*** Block opens ***

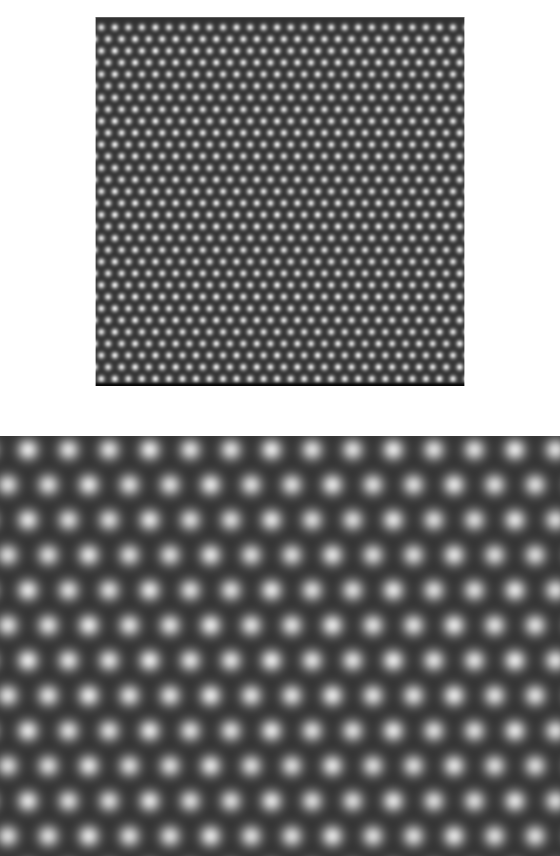
Top: the whole. Bottom: its middle third, enlarged.
This pattern is drawn by a Shadertoy shader. Its source:

```glsl
// A square panel of soft bright dots on dark grey, packed in a hexagonal lattice.
// Each dot is a Gaussian; nearby lattice sites are summed, with a slow periodic
// change in dot brightness, and the panel fades to black along its lower edge.

#define PANEL_SIDE   0.878
#define PANEL_CENTER vec2(0.0, 0.020)
#define DOT_PITCH    0.03220
#define FIRST_DOT    vec2(0.01363, 0.0243)
#define ROW_COUNT    31.0
#define DOT_SIGMA    0.0061
#define BASE_GREY    0.190
#define DOT_GAIN     0.640
#define BEAT_GAIN    0.040
#define FADE_HEIGHT  0.011

const float TAU = 6.28318531;

// Slow brightness beat: every third dot along a row, every seventh row.
float dotBrightness(float column, float row, float odd) {
    float along = cos(TAU * ((column - 8.5) / 3.0 + 0.5 * (1.0 - odd)));
    float down = cos(TAU * (row - 2.0) / 7.0);
    return 1.0 + BEAT_GAIN * (along + 0.5 * down);
}

// Sum of the Gaussian dots around q, measured from the panel's top left.
float dotLattice(vec2 q) {
    vec2 pitch = DOT_PITCH * vec2(1.0, 0.5 * sqrt(3.0));
    vec2 cell = (q - FIRST_DOT) / pitch;
    float nearestRow = floor(cell.y + 0.5);
    float light = 0.0;
    for (int j = -1; j <= 1; j++) {
        float row = nearestRow + float(j);
        if (row < 0.0 || row >= ROW_COUNT) continue;
        float odd = mod(row, 2.0);
        float nearestColumn = floor(cell.x - 0.5 * odd + 0.5) + 0.5 * odd;
        for (int i = -1; i <= 1; i++) {
            float column = nearestColumn + float(i);
            vec2 offset = (cell - vec2(column, row)) * pitch;
            float falloff = exp(-0.5 * dot(offset, offset) / (DOT_SIGMA * DOT_SIGMA));
            light += falloff * dotBrightness(column, row, odd);
        }
    }
    return light;
}

void mainImage(out vec4 fragColor, in vec2 fragCoord) {
    float pixel = 1.0 / iResolution.y;
    vec2 p = (fragCoord - 0.5 * iResolution.xy) * pixel - PANEL_CENTER;
    float halfSide = 0.5 * PANEL_SIDE;

    // Dots, darkened toward the lower edge
    float grey = BASE_GREY + DOT_GAIN * dotLattice(vec2(p.x + halfSide, halfSide - p.y));
    grey *= smoothstep(0.0, FADE_HEIGHT, p.y + halfSide);

    // Panel on white
    float edge = max(abs(p.x), abs(p.y)) - halfSide;
    float panel = clamp(0.5 - edge / pixel, 0.0, 1.0);
    fragColor = vec4(vec3(mix(1.0, grey, panel)), 1.0);
}
```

*** Block closes ***

Give the number of lines in the listing above where the word "falloff" appears, and nothing else.

**RESULT BELOW**
2